*Work item*:
Report the count of lines containing the word "Lato" in these records, with no other text.

-- Supplied entries follows --

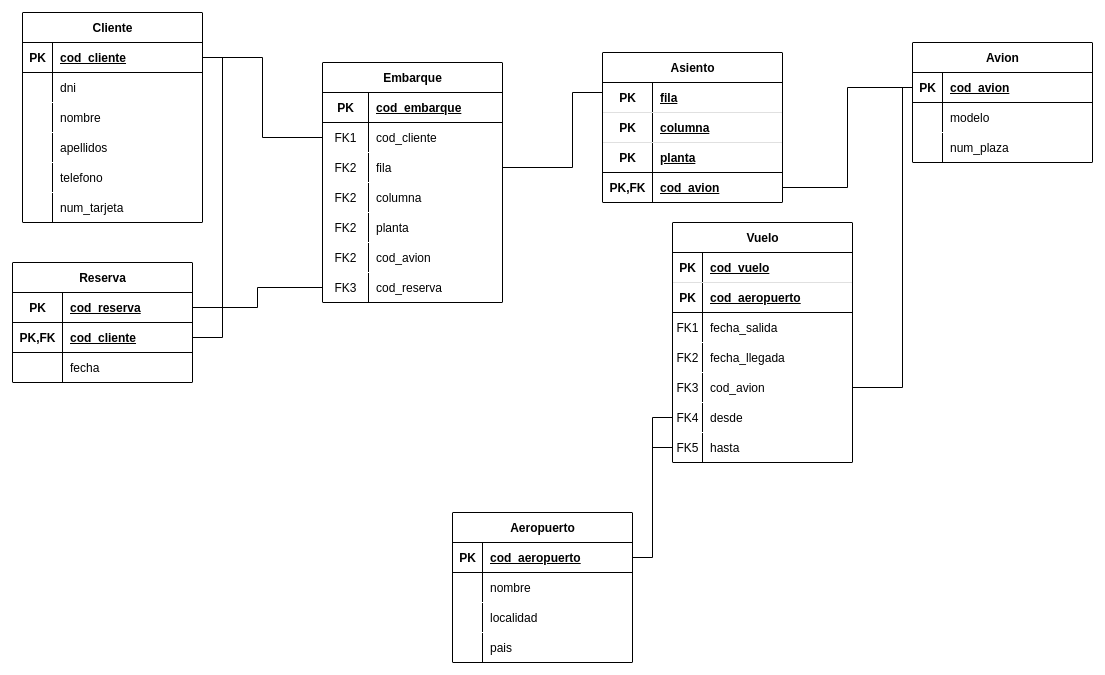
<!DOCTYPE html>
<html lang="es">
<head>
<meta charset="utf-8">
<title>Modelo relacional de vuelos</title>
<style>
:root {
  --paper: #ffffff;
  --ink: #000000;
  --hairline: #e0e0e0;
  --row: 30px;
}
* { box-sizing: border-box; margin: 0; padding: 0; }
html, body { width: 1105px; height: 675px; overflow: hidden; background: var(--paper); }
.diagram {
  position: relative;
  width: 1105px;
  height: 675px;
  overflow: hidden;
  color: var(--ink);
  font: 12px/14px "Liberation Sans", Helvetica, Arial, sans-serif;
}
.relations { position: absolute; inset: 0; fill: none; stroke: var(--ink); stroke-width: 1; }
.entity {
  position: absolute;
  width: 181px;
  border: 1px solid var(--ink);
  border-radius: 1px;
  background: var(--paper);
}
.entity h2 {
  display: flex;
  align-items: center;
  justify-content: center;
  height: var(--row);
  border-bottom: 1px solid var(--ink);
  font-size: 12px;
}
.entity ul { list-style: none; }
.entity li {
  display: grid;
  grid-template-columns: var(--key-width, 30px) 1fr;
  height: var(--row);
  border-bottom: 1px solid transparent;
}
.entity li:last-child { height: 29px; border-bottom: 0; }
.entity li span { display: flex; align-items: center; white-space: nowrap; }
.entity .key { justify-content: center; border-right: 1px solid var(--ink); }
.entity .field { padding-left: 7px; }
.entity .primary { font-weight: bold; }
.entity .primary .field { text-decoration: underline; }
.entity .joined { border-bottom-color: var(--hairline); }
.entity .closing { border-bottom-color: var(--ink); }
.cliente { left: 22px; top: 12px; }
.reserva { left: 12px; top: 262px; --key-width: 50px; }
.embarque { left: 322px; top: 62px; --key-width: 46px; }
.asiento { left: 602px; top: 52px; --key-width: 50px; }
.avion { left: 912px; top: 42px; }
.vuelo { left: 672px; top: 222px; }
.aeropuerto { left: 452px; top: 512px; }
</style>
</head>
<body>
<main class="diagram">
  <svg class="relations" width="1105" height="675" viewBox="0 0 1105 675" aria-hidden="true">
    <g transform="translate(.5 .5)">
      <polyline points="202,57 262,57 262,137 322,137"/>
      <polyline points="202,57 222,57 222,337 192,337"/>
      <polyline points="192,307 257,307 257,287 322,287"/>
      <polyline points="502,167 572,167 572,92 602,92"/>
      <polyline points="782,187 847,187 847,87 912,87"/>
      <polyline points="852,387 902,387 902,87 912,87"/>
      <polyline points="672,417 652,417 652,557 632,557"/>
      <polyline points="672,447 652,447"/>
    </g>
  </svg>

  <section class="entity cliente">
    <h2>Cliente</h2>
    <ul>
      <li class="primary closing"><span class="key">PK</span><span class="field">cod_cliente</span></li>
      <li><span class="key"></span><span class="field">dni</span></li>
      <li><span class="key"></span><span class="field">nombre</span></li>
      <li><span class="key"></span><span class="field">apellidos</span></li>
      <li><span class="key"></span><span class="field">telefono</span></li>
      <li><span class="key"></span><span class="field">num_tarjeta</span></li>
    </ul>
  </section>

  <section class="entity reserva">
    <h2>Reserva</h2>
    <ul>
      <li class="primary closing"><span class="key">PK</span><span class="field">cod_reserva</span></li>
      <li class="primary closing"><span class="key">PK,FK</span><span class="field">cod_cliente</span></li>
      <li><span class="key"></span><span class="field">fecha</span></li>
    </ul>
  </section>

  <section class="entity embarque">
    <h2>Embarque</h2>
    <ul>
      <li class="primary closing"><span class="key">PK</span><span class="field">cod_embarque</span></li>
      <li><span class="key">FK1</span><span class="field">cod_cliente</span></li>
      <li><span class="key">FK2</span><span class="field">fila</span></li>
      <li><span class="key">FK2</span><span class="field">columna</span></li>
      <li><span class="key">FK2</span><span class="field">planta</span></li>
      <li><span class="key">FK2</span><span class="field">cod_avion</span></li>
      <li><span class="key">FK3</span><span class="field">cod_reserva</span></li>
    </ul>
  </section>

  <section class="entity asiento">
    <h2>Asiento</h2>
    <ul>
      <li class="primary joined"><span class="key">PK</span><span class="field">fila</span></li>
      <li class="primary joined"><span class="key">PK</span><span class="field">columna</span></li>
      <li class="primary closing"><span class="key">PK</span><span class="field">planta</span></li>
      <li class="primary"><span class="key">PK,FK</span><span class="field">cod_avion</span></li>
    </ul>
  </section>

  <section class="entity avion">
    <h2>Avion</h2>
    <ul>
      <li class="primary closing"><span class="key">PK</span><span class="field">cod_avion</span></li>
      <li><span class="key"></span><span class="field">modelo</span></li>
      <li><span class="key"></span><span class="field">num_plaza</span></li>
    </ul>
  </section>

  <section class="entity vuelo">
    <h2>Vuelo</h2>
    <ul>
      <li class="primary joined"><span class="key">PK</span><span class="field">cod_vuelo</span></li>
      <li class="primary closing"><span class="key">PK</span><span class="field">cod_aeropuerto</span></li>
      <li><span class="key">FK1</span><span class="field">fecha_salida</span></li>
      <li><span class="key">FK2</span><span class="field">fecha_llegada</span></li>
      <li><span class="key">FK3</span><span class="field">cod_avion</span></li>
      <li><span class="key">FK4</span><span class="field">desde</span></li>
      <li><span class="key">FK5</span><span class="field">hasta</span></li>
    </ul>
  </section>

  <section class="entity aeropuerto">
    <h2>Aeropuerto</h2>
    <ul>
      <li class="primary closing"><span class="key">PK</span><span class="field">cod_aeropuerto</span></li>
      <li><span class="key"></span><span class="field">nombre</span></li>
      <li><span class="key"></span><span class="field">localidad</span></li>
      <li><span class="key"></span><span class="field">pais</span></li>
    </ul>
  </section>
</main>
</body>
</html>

-- Supplied entries concluded --
-- Supplied entries follows --

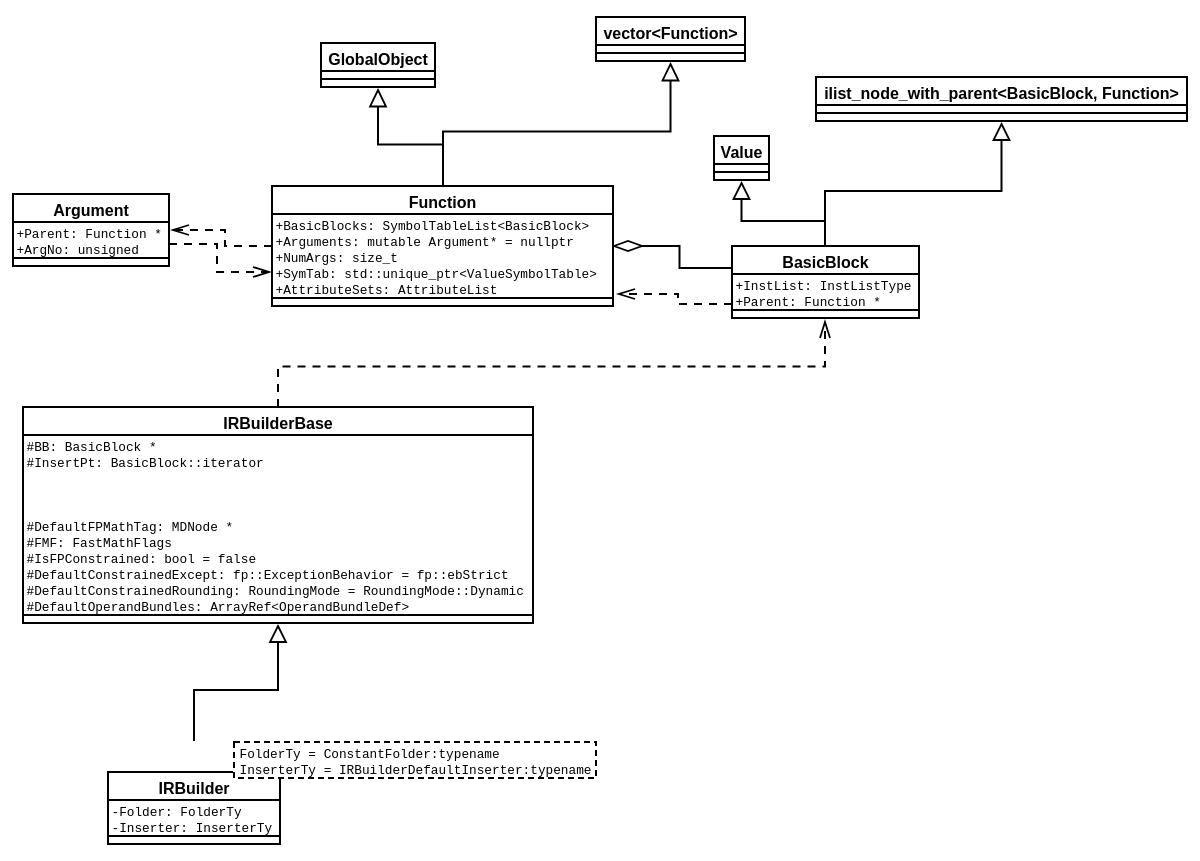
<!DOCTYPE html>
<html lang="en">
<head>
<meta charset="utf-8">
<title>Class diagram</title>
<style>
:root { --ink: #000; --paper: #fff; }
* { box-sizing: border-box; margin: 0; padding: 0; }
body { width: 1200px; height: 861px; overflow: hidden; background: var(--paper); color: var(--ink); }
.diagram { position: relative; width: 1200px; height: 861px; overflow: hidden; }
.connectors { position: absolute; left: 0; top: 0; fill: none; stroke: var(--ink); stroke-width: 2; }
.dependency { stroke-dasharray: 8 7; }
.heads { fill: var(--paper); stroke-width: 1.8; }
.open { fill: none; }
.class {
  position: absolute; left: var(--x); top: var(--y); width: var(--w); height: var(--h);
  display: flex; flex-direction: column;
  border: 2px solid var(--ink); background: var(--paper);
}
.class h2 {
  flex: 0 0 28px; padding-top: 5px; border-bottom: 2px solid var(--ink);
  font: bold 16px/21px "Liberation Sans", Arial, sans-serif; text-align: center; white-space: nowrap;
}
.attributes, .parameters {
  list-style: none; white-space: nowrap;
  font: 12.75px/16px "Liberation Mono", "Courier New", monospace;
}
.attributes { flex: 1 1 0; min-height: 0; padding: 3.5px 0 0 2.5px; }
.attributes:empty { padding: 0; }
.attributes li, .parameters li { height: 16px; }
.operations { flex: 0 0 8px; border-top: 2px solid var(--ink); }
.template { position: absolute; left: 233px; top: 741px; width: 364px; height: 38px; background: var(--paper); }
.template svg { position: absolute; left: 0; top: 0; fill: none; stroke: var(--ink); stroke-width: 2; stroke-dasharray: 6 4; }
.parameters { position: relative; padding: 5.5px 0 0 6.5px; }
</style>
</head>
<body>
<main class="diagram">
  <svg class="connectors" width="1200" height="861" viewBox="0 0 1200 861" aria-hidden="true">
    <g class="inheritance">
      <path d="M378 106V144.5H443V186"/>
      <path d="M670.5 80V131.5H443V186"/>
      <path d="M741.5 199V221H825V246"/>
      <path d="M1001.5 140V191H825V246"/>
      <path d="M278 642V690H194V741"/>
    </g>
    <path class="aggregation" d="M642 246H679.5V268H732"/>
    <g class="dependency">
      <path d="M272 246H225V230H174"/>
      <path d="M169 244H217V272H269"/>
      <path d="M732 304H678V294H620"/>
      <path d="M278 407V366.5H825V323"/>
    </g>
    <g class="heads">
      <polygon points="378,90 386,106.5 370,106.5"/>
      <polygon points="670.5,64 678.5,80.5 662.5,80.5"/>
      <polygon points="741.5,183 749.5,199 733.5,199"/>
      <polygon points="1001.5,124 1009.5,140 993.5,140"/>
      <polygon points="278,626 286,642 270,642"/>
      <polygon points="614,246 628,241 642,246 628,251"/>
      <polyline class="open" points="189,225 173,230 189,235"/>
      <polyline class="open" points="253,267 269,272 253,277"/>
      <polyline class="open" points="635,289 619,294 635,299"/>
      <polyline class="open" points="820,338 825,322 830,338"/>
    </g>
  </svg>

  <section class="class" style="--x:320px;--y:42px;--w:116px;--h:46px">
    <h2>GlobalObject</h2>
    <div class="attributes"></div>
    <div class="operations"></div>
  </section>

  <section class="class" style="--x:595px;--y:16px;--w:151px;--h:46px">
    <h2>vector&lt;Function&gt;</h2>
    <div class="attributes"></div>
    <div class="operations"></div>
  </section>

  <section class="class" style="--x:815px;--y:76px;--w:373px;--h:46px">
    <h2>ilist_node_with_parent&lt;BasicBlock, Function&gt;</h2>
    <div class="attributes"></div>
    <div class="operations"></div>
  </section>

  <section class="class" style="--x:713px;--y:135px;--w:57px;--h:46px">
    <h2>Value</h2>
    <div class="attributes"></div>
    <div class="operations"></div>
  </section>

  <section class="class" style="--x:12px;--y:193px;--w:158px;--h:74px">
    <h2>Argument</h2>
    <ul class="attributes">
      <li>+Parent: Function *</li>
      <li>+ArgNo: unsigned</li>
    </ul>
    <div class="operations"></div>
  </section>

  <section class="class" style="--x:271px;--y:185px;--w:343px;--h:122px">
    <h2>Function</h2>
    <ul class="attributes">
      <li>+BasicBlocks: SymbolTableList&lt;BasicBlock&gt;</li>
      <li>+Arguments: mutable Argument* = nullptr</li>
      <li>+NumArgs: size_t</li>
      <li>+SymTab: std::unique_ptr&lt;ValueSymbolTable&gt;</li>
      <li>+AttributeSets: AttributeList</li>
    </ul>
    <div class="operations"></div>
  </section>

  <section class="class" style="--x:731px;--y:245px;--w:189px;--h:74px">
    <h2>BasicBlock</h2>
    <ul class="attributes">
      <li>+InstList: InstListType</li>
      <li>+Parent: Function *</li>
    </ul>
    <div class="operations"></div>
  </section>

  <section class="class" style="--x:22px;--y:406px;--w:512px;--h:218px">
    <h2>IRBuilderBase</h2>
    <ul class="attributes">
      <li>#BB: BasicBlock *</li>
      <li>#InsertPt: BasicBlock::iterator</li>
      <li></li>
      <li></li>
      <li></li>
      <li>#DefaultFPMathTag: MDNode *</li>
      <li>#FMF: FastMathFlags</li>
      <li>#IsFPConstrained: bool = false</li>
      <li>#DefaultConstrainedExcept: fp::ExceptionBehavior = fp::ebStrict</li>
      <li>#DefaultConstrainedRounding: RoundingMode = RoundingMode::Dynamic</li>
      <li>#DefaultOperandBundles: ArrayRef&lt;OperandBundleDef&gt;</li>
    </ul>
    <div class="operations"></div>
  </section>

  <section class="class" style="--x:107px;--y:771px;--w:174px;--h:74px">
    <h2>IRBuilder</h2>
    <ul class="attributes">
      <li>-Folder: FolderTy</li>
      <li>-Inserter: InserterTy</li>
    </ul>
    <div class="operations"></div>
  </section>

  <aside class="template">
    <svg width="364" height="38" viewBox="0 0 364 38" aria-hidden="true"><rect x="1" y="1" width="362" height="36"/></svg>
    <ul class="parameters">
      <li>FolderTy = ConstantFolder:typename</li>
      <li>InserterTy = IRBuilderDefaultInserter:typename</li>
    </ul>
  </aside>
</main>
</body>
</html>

-- Supplied entries concluded --
-- Supplied entries follows --

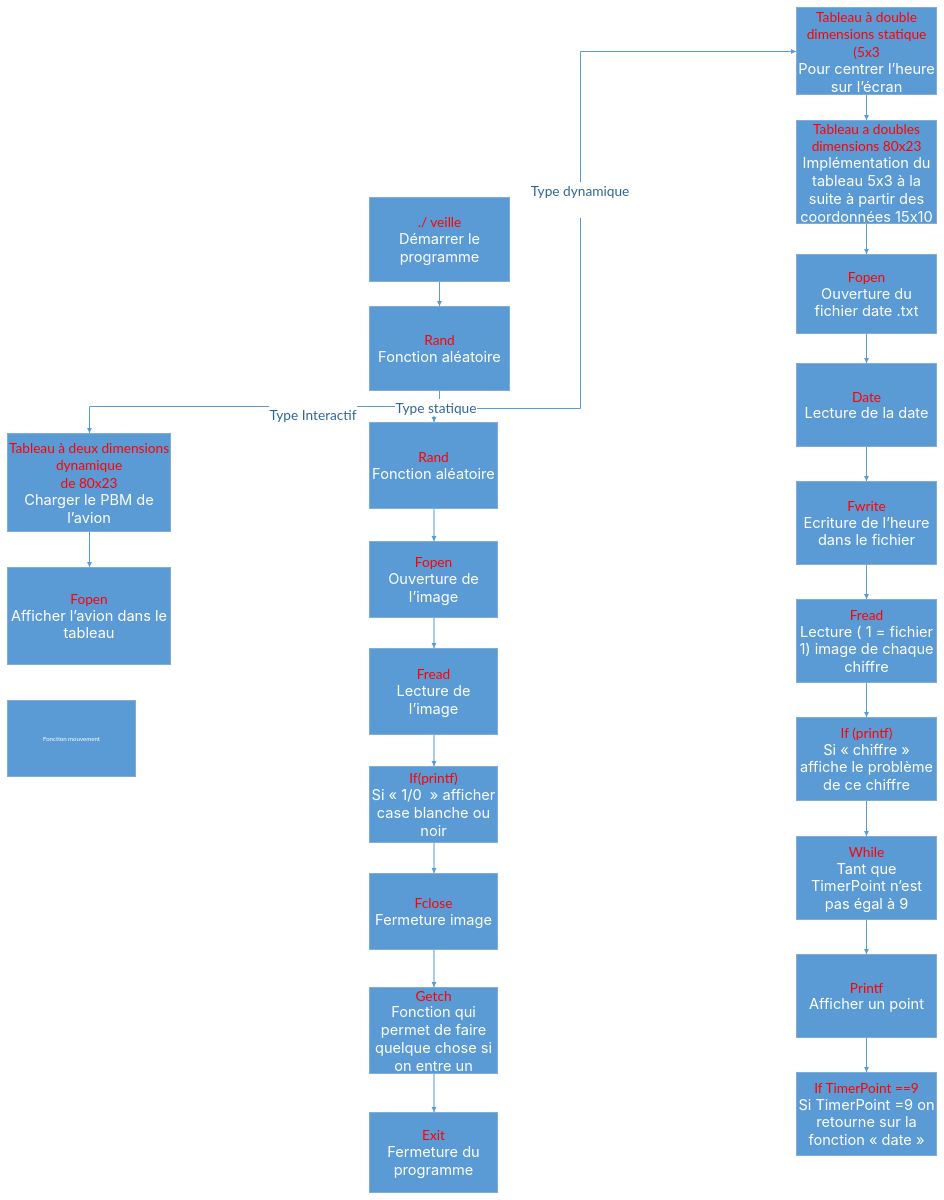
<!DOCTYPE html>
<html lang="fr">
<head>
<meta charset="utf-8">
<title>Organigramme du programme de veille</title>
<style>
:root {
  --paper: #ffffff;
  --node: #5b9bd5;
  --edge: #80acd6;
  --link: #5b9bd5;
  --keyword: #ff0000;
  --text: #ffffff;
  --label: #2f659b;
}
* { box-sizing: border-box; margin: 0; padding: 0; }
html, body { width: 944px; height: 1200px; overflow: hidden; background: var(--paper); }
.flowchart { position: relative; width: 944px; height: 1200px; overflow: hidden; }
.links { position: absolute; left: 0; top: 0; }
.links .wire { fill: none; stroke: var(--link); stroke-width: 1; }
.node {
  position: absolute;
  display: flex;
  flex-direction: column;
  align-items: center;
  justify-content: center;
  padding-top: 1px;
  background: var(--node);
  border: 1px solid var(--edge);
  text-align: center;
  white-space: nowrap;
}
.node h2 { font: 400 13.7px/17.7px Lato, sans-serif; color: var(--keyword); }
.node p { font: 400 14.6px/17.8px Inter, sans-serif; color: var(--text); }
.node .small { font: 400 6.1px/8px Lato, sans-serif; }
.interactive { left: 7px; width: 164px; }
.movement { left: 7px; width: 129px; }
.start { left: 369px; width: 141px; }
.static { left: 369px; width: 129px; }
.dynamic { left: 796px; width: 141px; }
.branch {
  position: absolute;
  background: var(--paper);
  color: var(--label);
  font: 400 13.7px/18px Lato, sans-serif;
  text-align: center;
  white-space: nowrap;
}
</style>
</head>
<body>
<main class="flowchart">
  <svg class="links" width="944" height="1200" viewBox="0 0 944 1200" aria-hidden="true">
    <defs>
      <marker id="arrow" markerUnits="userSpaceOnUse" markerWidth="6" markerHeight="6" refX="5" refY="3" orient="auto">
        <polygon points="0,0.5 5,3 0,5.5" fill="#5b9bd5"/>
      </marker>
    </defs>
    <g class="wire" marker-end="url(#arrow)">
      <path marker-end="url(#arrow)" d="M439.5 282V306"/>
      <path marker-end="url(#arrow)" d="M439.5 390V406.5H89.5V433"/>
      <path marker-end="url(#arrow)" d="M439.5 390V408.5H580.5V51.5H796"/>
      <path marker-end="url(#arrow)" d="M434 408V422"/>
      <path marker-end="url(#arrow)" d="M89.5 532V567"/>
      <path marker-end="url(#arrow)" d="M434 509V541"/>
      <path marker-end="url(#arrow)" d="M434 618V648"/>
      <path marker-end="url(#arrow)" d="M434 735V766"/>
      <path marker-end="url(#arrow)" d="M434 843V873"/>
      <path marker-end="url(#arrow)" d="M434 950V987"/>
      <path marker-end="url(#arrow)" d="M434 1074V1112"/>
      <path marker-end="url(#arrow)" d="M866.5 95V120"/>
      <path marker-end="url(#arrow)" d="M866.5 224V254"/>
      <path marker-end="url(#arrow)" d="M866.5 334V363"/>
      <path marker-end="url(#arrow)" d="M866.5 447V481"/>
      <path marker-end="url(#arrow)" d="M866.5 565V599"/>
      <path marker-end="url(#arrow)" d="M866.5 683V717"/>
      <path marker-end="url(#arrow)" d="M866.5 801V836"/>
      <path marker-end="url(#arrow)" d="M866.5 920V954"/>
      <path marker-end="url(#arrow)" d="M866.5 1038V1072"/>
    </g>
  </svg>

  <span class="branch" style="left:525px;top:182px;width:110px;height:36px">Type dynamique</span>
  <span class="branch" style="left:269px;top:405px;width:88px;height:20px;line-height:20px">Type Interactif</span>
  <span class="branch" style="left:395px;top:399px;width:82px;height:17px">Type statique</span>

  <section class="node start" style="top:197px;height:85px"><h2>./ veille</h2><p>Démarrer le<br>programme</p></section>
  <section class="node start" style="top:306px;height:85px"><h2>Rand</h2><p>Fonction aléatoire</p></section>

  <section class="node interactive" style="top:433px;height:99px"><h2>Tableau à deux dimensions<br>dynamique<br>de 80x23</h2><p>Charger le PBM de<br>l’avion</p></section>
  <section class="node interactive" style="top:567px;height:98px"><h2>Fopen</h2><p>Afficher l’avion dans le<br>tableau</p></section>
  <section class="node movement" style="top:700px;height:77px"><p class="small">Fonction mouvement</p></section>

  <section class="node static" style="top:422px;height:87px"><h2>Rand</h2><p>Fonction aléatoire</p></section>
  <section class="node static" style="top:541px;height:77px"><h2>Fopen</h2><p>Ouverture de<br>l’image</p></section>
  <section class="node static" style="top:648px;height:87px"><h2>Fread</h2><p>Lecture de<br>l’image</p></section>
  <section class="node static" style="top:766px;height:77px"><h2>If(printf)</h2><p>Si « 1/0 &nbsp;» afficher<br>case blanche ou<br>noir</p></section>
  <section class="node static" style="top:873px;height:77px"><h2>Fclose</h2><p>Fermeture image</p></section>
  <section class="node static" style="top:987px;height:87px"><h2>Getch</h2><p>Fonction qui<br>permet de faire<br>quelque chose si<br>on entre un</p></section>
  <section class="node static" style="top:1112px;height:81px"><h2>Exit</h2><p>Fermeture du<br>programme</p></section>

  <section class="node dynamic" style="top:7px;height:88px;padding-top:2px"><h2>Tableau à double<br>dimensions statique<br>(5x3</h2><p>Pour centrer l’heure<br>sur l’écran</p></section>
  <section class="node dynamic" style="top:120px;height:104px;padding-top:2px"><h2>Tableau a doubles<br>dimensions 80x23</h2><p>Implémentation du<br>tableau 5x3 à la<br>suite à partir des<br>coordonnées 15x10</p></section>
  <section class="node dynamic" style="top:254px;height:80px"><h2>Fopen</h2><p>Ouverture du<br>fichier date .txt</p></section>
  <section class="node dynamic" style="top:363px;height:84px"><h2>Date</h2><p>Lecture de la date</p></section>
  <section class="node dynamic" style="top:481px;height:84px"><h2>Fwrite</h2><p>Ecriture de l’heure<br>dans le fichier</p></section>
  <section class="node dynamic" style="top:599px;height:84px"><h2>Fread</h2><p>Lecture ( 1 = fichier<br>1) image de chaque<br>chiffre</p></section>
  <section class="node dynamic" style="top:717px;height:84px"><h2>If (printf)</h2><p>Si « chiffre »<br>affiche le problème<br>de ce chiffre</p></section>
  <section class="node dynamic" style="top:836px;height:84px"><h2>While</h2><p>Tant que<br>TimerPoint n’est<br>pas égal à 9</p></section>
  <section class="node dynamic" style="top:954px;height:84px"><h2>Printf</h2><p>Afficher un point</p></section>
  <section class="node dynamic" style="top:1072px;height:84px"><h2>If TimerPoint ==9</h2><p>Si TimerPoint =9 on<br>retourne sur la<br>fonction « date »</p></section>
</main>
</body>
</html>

-- Supplied entries concluded --

*Exercise solution*:
3